### Given information

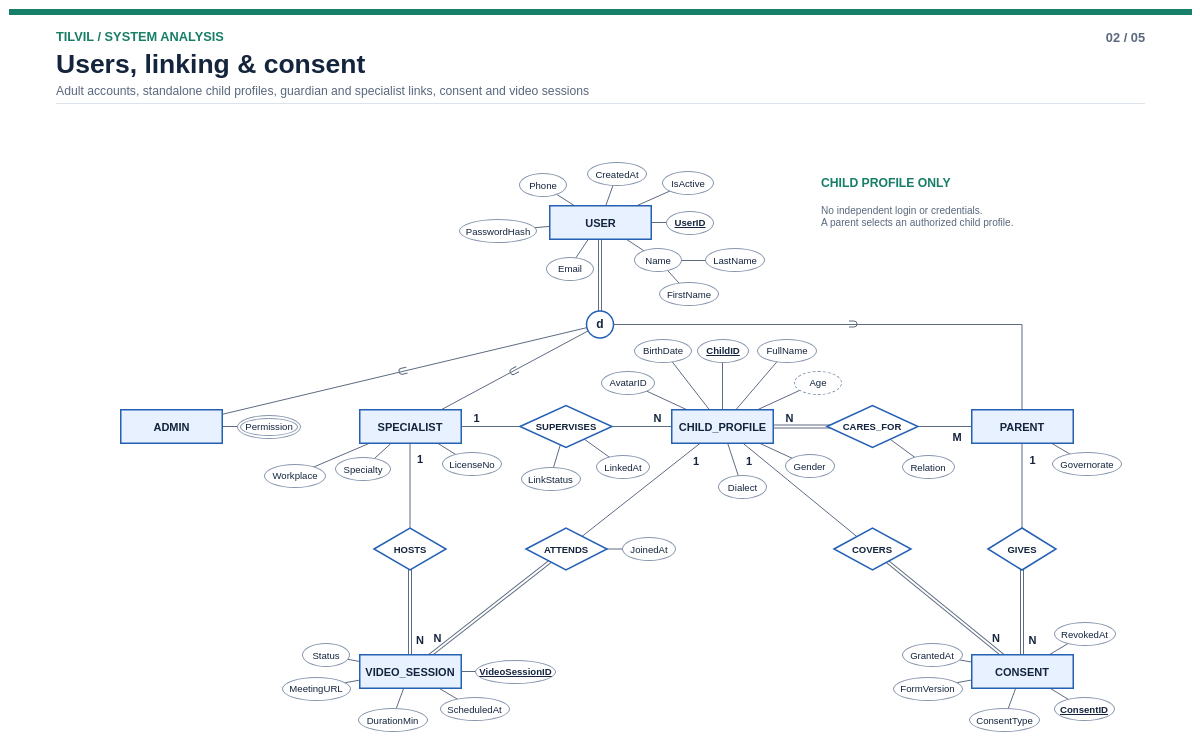
<!DOCTYPE html>
<html lang="en">
<head>
<meta charset="utf-8">
<title>Users, linking &amp; consent</title>
<style>
:root {
  --green: #177e67;
  --ink: #14243d;
  --muted: #59687e;
  --wire: #5c6b80;
  --blue: #2460b4;
  --entity: #e8f1ff;
  --oval: #8796ad;
  --rule: #dde3ea;
}
* { box-sizing: border-box; margin: 0; }
body {
  position: relative;
  width: 1200px;
  height: 740px;
  overflow: hidden;
  background: #fff;
  color: var(--ink);
  font-family: "Liberation Sans", Arial, sans-serif;
}
.sheet { height: 740px; padding: 9px 8px 0 9px; }
.accent { height: 6px; background: var(--green); }
.masthead {
  display: flex;
  justify-content: space-between;
  margin: 0 47px;
  padding: 13px 0 4px;
  border-bottom: 1px solid var(--rule);
}
.kicker { font-size: 12.8px; line-height: 17px; font-weight: 700; color: var(--green); }
h1 { font-size: 26.5px; line-height: 38px; }
.summary { font-size: 12.2px; line-height: 16px; color: var(--muted); }
.page-number { font-size: 12.8px; line-height: 19px; font-weight: 700; color: var(--muted); }
.note { position: absolute; left: 821px; top: 175px; }
.note h2 { font-size: 12.2px; line-height: 17px; color: var(--green); }
.note p { margin-top: 13px; font-size: 10.1px; line-height: 12.4px; color: var(--muted); }
.wiring { position: absolute; left: 0; top: 0; }
.wire { fill: none; stroke: var(--wire); stroke-width: 1; }
.total-outer { stroke: var(--wire); stroke-width: 4; }
.total-inner { stroke: #fff; stroke-width: 2; }
.diamonds, .disjoint { fill: #fff; stroke: var(--blue); stroke-width: 1.5; }
.node {
  position: absolute;
  left: calc((var(--x) - var(--w) / 2) * 1px);
  top: calc((var(--y) - var(--h) / 2) * 1px);
  width: calc(var(--w) * 1px);
  height: calc(var(--h) * 1px);
  display: flex;
  align-items: center;
  justify-content: center;
  white-space: nowrap;
}
.entity {
  --w: 103;
  --h: 35;
  background: var(--entity);
  border: 1.5px solid var(--blue);
  box-shadow: inset 0 0 0 .5px var(--blue);
  font-size: 11px;
  font-weight: 700;
}
.attribute {
  --h: 24;
  background: #fff;
  border: 1px solid var(--oval);
  border-radius: 50%;
  font-size: 9.6px;
}
.key { font-weight: 700; text-decoration: underline; }
.derived { border-style: dashed; }
.multivalued::after {
  content: "";
  position: absolute;
  inset: 2px;
  border: 1px solid var(--oval);
  border-radius: 50%;
}
.relation { --w: 70; --h: 14; font-size: 9.5px; font-weight: 700; }
.count { --w: 14; --h: 14; font-size: 11px; font-weight: 700; }
.symbol { --w: 20; --h: 16; font-size: 12px; font-weight: 700; }
</style>
</head>
<body>
<div class="sheet">
  <div class="accent"></div>
  <header class="masthead">
    <div>
      <p class="kicker">TILVIL / SYSTEM ANALYSIS</p>
      <h1>Users, linking &amp; consent</h1>
      <p class="summary">Adult accounts, standalone child profiles, guardian and specialist links, consent and video sessions</p>
    </div>
    <p class="page-number">02 / 05</p>
  </header>
</div>

<aside class="note">
  <h2>CHILD PROFILE ONLY</h2>
  <p>No independent login or credentials.<br>A parent selects an authorized child profile.</p>
</aside>

<main>
<svg class="wiring" width="1200" height="740" viewBox="0 0 1200 740" aria-hidden="true">
  <defs>
    <path id="subset" d="M-4 -3H1A3 3 0 0 1 1 3H-4"/>
    <g id="total-links">
      <path d="M600 222V324"/>
      <path d="M722 426.5H872"/>
      <path d="M410 549V671"/>
      <path d="M566 549L410 671"/>
      <path d="M872 549L1022 671"/>
      <path d="M1022 549V671"/>
    </g>
  </defs>
  <g class="wire">
    <path d="M600 222L542 185M600 222L617 174M600 222L688 183M600 222.5H690M600 222L497 231M600 222L569 268M600 222L658 260L689 294M658 260.5H734"/>
    <path d="M600 324.5L171 426.5M600 324.5L410 426.5M600 324.5H1022V426"/>
    <path d="M171 426.5H269M410 426L295 475M410 426L363 469M410 426L471 464"/>
    <path d="M410 426.5H722M566 426L550 479M566 426L623 467"/>
    <path d="M722 426L663 350M722.5 426V350M722 426L787 350M722 426L627 382M722 426L818 382M722 426L742 487M722 426L809 466"/>
    <path d="M872 426.5H1022M872 426L928 467M1022 426L1087 464"/>
    <path d="M410 426V549M722 426L566 549M722 426L872 549M1022 426V549M566 549H649"/>
    <path d="M410 671L325 655M410 671L316 688M410 671.5H515M410 671L392 720M410 671L474 709"/>
    <path d="M1022 671L932 655M1022 671L927 688M1022 671L1004 720M1022 671L1084 709M1022 671L1084 634"/>
    <use href="#subset" transform="translate(853 324)"/>
    <use href="#subset" transform="translate(403 371) rotate(167)"/>
    <use href="#subset" transform="translate(514 371) rotate(152)"/>
  </g>
  <use class="total-outer" href="#total-links"/>
  <use class="total-inner" href="#total-links"/>
  <circle class="disjoint" cx="600" cy="324.5" r="13.5"/>
  <g class="diamonds">
    <polygon points="520,426.5 566,405.5 612,426.5 566,447.5"/>
    <polygon points="827,426.5 872.5,405.5 918,426.5 872.5,447.5"/>
    <polygon points="374,549 410,528 446,549 410,570"/>
    <polygon points="526,549 566,528 607,549 566,570"/>
    <polygon points="834,549 872.5,528 911,549 872.5,570"/>
    <polygon points="988,549 1022,528 1056,549 1022,570"/>
  </g>
</svg>

<section aria-label="User">
  <b class="node entity" style="--x:600.5;--y:222.5">USER</b>
  <span class="node attribute" style="--x:543;--y:185;--w:48">Phone</span>
  <span class="node attribute" style="--x:617;--y:174;--w:60">CreatedAt</span>
  <span class="node attribute" style="--x:688;--y:183;--w:52">IsActive</span>
  <span class="node attribute key" style="--x:690;--y:222.5;--w:48">UserID</span>
  <span class="node attribute" style="--x:498;--y:231;--w:78">PasswordHash</span>
  <span class="node attribute" style="--x:570;--y:268.5;--w:48">Email</span>
  <span class="node attribute" style="--x:658;--y:260;--w:48">Name</span>
  <span class="node attribute" style="--x:735;--y:260;--w:60">LastName</span>
  <span class="node attribute" style="--x:689;--y:294;--w:60">FirstName</span>
  <span class="node symbol" style="--x:600;--y:324">d</span>
</section>

<section aria-label="Admin">
  <b class="node entity" style="--x:171.5;--y:426.5">ADMIN</b>
  <span class="node attribute multivalued" style="--x:269;--y:426.5;--w:64">Permission</span>
</section>

<section aria-label="Specialist">
  <b class="node entity" style="--x:410;--y:426.5">SPECIALIST</b>
  <span class="node attribute" style="--x:295;--y:475.5;--w:62">Workplace</span>
  <span class="node attribute" style="--x:363;--y:469;--w:56">Specialty</span>
  <span class="node attribute" style="--x:472;--y:464;--w:60">LicenseNo</span>
</section>

<section aria-label="Child profile">
  <b class="node entity" style="--x:722.5;--y:426.5">CHILD_PROFILE</b>
  <span class="node attribute" style="--x:663;--y:350.5;--w:58">BirthDate</span>
  <span class="node attribute key" style="--x:723;--y:350.5;--w:52">ChildID</span>
  <span class="node attribute" style="--x:787;--y:350.5;--w:60">FullName</span>
  <span class="node attribute" style="--x:628;--y:382.5;--w:54">AvatarID</span>
  <span class="node attribute derived" style="--x:818;--y:382.5;--w:48">Age</span>
  <span class="node attribute" style="--x:742.5;--y:487;--w:49">Dialect</span>
  <span class="node attribute" style="--x:809.5;--y:466;--w:50">Gender</span>
</section>

<section aria-label="Parent">
  <b class="node entity" style="--x:1022;--y:426.5">PARENT</b>
  <span class="node attribute" style="--x:1087;--y:464;--w:70">Governorate</span>
</section>

<section aria-label="Video session">
  <b class="node entity" style="--x:410;--y:671.5">VIDEO_SESSION</b>
  <span class="node attribute" style="--x:326;--y:655;--w:48">Status</span>
  <span class="node attribute" style="--x:316;--y:688.5;--w:69">MeetingURL</span>
  <span class="node attribute key" style="--x:515.5;--y:671.5;--w:81">VideoSessionID</span>
  <span class="node attribute" style="--x:392.5;--y:720;--w:70">DurationMin</span>
  <span class="node attribute" style="--x:474.5;--y:709;--w:70">ScheduledAt</span>
</section>

<section aria-label="Consent">
  <b class="node entity" style="--x:1022;--y:671.5">CONSENT</b>
  <span class="node attribute" style="--x:932;--y:655;--w:61">GrantedAt</span>
  <span class="node attribute" style="--x:927.5;--y:688.5;--w:70">FormVersion</span>
  <span class="node attribute" style="--x:1004.5;--y:720;--w:71">ConsentType</span>
  <span class="node attribute key" style="--x:1084;--y:709;--w:61">ConsentID</span>
  <span class="node attribute" style="--x:1084.5;--y:634;--w:62">RevokedAt</span>
</section>

<section aria-label="Relationships">
  <span class="node relation" style="--x:566;--y:426.5">SUPERVISES</span>
  <span class="node attribute" style="--x:550.5;--y:479;--w:60">LinkStatus</span>
  <span class="node attribute" style="--x:623;--y:467;--w:54">LinkedAt</span>
  <span class="node relation" style="--x:872;--y:426.5">CARES_FOR</span>
  <span class="node attribute" style="--x:928;--y:467;--w:53">Relation</span>
  <span class="node relation" style="--x:410;--y:549">HOSTS</span>
  <span class="node relation" style="--x:566;--y:549">ATTENDS</span>
  <span class="node attribute" style="--x:649;--y:549;--w:54">JoinedAt</span>
  <span class="node relation" style="--x:872;--y:549">COVERS</span>
  <span class="node relation" style="--x:1022;--y:549">GIVES</span>
</section>

<section aria-label="Cardinalities">
  <span class="node count" style="--x:476.5;--y:418">1</span>
  <span class="node count" style="--x:657.5;--y:418">N</span>
  <span class="node count" style="--x:789.5;--y:418">N</span>
  <span class="node count" style="--x:957;--y:437">M</span>
  <span class="node count" style="--x:420;--y:459">1</span>
  <span class="node count" style="--x:696;--y:461">1</span>
  <span class="node count" style="--x:749;--y:461">1</span>
  <span class="node count" style="--x:1032.5;--y:460">1</span>
  <span class="node count" style="--x:420;--y:640">N</span>
  <span class="node count" style="--x:437.5;--y:638">N</span>
  <span class="node count" style="--x:996;--y:638">N</span>
  <span class="node count" style="--x:1032.5;--y:640">N</span>
</section>
</main>
</body>
</html>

### Task description
Where the word "width" occurs in a line of the records, copy that line.

### Answer to the problem
  width: 1200px;
.wire { fill: none; stroke: var(--wire); stroke-width: 1; }
.total-outer { stroke: var(--wire); stroke-width: 4; }
.total-inner { stroke: #fff; stroke-width: 2; }
.diamonds, .disjoint { fill: #fff; stroke: var(--blue); stroke-width: 1.5; }
  width: calc(var(--w) * 1px);
<svg class="wiring" width="1200" height="740" viewBox="0 0 1200 740" aria-hidden="true">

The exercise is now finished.